Study: Brain injuries hiding in ICU patients

Brain injuries may be prevalent among patients exiting intensive care units (ICU), even if they entered the hospital for non-brain-related injuries or ailments, according to a new study by Western University and Lawson Health Research Institute.

The “astonishing” findings are a signal to medical professionals to be on alert for some level of undetected cognitive dysfunction that could hamper recovery in all ICU patients.

The findings were published today in the scientific journal, PLOS One.

For the study, researchers assessed 20 patients as they left the ICU. Despite the appearance of no clear brain injury, every single patient had detectible deficits in two or more cognitive areas, including memory, attention, decision-making and reasoning.

“Many people spend time in an intensive-care unit following a brain injury and, of course, they often experience deficits,” Western neuroscientist Adrian Owen explained. “In this study, we were interested to see how patients without a specific brain injury fair after leaving the ICU.

“The results were astonishing.”

Cognitive ability declines in non-brain related visits to the ICU likely vary from patient to patient.
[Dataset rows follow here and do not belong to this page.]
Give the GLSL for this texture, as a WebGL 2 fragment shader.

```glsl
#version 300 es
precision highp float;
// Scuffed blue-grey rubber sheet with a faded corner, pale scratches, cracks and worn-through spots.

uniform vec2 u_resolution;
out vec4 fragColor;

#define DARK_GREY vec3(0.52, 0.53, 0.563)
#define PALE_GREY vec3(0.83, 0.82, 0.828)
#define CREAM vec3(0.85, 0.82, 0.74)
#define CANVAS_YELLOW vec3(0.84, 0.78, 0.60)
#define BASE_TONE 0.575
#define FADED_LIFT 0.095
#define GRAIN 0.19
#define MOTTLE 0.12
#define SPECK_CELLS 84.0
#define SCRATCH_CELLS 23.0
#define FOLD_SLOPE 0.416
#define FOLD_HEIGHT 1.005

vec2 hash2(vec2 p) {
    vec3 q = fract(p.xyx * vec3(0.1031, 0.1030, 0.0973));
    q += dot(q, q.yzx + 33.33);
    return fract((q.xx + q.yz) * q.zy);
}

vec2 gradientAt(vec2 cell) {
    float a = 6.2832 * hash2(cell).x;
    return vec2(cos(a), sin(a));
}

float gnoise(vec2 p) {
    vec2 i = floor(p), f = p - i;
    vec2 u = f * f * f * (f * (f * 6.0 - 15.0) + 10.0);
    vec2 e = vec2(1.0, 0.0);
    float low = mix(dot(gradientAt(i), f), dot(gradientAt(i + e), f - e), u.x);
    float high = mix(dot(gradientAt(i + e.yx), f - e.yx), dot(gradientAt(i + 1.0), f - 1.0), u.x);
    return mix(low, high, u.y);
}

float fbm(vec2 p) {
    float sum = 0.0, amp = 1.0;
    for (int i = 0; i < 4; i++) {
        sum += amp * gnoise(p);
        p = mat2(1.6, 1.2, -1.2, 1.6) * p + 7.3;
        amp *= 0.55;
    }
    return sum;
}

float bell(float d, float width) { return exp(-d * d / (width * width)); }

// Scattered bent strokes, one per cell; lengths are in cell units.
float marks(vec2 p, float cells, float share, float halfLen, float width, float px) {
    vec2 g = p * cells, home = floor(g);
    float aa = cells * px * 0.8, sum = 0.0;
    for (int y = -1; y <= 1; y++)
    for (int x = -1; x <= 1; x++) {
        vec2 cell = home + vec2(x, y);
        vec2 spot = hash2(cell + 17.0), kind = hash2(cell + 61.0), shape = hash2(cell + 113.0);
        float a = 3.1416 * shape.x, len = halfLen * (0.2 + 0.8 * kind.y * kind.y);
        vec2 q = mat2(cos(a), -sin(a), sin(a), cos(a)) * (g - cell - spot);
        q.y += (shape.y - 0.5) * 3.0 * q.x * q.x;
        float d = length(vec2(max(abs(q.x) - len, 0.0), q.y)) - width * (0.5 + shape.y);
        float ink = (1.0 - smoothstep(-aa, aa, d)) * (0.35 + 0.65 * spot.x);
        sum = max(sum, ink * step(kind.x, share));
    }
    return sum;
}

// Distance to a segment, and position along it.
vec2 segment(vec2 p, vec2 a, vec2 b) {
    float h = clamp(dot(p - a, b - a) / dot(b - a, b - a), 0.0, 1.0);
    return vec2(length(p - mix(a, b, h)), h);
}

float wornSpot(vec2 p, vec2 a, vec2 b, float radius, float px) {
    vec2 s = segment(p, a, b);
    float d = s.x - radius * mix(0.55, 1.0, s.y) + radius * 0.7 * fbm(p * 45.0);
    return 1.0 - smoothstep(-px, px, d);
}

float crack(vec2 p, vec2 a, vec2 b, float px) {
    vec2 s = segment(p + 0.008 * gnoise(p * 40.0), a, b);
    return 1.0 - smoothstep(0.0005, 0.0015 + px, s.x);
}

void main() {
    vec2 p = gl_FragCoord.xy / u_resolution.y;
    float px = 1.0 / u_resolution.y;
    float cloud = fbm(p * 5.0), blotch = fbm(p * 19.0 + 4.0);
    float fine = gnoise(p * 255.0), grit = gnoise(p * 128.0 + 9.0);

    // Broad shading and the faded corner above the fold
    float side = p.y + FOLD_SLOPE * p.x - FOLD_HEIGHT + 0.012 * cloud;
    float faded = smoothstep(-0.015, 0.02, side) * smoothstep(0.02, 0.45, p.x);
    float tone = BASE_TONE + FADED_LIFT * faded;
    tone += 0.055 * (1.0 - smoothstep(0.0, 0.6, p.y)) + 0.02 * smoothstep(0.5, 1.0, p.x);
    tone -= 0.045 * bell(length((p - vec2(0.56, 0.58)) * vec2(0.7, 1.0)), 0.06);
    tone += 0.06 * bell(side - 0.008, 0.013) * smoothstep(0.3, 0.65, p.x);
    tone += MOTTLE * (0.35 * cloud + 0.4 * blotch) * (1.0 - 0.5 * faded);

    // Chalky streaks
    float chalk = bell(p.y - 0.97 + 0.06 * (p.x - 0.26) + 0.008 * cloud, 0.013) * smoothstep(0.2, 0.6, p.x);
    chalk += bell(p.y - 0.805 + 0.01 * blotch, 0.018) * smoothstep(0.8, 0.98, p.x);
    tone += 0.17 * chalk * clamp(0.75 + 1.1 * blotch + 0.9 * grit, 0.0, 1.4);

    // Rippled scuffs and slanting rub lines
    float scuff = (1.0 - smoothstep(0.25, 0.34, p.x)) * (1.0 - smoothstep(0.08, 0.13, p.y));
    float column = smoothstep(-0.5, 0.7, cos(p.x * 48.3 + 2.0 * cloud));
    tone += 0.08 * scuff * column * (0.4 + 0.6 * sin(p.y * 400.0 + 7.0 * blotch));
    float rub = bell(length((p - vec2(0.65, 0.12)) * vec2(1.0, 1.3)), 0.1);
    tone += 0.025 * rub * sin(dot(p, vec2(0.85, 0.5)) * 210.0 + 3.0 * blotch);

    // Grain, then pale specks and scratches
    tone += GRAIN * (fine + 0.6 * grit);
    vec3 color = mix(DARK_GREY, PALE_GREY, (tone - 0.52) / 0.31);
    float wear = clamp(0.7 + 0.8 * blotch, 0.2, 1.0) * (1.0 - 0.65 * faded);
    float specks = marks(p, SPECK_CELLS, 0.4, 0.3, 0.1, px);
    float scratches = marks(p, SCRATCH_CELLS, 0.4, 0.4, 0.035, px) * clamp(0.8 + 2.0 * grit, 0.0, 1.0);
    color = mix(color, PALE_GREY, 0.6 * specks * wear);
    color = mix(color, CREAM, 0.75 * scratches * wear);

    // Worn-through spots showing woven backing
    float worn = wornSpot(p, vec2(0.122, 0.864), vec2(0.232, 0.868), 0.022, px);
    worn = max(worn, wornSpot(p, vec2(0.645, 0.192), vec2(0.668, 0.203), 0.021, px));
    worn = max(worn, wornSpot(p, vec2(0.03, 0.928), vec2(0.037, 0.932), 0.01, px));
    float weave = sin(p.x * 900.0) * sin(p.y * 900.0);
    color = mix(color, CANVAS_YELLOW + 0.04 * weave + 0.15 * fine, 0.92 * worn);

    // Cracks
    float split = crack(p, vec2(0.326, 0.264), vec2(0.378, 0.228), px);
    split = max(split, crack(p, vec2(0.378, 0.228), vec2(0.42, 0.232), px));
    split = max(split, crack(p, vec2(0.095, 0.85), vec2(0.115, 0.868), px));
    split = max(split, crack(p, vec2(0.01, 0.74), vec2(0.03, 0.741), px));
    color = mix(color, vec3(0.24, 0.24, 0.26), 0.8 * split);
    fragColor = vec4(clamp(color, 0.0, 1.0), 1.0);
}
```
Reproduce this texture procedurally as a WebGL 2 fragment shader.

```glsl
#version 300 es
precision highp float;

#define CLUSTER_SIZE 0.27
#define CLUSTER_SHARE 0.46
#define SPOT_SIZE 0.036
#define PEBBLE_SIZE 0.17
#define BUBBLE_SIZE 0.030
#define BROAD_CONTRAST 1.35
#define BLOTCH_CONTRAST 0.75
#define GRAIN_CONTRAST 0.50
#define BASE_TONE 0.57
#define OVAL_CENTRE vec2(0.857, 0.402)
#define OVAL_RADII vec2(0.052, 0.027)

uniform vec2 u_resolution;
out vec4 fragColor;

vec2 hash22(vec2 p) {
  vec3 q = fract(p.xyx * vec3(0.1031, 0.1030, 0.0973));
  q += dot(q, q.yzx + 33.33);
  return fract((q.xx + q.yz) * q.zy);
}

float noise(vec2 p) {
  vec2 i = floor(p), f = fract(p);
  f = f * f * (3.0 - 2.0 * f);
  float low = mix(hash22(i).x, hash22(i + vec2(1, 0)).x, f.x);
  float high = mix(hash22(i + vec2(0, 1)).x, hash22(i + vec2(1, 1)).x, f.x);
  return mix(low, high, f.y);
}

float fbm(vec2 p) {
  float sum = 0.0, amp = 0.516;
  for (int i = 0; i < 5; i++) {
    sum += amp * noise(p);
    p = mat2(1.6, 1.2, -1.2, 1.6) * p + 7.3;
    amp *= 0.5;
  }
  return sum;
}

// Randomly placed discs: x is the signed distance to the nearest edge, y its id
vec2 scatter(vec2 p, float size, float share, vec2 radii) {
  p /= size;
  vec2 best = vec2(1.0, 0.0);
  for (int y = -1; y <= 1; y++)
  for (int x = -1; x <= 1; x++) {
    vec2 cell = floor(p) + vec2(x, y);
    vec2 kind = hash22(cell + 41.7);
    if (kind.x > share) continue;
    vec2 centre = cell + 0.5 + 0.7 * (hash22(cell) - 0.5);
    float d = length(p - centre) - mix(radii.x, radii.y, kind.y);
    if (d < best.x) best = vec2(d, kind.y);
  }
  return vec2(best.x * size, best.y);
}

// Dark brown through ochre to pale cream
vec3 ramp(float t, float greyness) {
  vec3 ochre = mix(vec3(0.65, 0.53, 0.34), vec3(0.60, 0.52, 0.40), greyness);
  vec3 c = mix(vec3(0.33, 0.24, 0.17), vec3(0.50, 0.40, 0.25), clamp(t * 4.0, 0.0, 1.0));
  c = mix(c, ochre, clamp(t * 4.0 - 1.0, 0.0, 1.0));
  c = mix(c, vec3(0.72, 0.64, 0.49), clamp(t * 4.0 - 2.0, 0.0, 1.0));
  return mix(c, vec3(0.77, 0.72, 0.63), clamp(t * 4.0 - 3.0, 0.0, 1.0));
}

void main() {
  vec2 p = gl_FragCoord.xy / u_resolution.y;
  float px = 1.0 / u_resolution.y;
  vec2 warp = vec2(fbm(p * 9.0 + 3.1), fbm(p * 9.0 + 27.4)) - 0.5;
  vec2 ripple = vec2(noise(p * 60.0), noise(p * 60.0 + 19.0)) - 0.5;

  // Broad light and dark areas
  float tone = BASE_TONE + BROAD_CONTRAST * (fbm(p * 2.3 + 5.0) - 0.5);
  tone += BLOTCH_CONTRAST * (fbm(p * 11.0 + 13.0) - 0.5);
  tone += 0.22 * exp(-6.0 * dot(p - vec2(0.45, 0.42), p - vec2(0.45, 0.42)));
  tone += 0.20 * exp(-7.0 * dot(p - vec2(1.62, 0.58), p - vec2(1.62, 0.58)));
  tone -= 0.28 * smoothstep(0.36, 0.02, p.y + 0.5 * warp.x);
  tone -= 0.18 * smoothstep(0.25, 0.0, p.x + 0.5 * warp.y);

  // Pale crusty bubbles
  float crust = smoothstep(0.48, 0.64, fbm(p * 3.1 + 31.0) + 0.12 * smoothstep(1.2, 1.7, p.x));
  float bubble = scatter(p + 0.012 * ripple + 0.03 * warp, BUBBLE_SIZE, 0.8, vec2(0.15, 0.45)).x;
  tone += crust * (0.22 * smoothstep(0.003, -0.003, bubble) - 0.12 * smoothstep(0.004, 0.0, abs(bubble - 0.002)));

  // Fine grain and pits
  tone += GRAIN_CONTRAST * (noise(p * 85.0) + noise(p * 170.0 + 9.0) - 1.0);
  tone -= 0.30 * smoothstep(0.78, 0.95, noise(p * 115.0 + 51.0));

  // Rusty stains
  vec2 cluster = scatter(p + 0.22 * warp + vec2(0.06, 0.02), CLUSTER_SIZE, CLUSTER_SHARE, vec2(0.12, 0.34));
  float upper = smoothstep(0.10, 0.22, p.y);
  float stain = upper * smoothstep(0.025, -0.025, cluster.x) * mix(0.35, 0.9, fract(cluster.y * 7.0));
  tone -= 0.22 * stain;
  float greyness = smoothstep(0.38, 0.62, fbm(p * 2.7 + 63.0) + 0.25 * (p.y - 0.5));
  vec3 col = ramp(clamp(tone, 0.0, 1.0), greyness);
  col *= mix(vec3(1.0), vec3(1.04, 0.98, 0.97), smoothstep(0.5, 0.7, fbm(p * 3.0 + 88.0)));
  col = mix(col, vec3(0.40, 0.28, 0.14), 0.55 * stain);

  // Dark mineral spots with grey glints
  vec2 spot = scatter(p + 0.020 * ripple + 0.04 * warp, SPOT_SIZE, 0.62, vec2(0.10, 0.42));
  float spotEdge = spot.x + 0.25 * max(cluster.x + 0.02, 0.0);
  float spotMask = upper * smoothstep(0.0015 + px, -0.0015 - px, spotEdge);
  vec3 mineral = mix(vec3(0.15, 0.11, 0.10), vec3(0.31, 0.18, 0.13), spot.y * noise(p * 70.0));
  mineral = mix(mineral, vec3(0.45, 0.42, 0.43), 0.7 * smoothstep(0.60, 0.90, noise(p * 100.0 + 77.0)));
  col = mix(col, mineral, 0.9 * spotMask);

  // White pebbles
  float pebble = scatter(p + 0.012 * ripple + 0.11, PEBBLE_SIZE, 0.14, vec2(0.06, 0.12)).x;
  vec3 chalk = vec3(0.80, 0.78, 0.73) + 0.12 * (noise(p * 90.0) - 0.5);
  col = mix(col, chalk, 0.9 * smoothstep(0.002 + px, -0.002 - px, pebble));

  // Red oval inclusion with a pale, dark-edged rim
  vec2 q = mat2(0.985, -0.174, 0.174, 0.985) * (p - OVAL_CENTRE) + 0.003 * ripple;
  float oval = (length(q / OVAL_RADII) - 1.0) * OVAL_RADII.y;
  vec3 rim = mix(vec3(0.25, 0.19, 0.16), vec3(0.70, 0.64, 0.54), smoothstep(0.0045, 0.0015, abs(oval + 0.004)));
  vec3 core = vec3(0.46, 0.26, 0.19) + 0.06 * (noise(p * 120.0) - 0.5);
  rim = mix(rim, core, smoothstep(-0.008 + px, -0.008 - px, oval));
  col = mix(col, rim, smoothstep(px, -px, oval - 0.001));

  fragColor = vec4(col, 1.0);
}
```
But Schulich School of Medicine & Dentistry professor Dr. Kimia Honarmand says many conditions affect brain function, even though they might not directly involve the brain.

“If you are having trouble breathing, your brain may be starved of oxygen. If you have a serious infection, the inflammation that occurs as a result of infection may affect brain function. If you are undergoing major surgery, you might be given drugs and have procedures that may affect your breathing, which in turn may affect the flow of oxygen to the brain,” Honarmand said.

“What we have shown here is that all or any of these events can lead to deficits in brain function that manifest as impairments in cognition – and healthy cognition is a vital determinant of functional recovery.”

Schulich professor Dr. Marat Slessarev said these findings can shift how the medical community treats incoming patients and more importantly, outpatients following ICU visits.

“Historically, the clinical focus has been on survival. Now, we can begin to focus on good survival,” Slessarev said. “These sensitive tests will enable doctors to both detect cognitive impairment and track cognitive performance over time – the first step in developing processes for optimizing brain recovery.”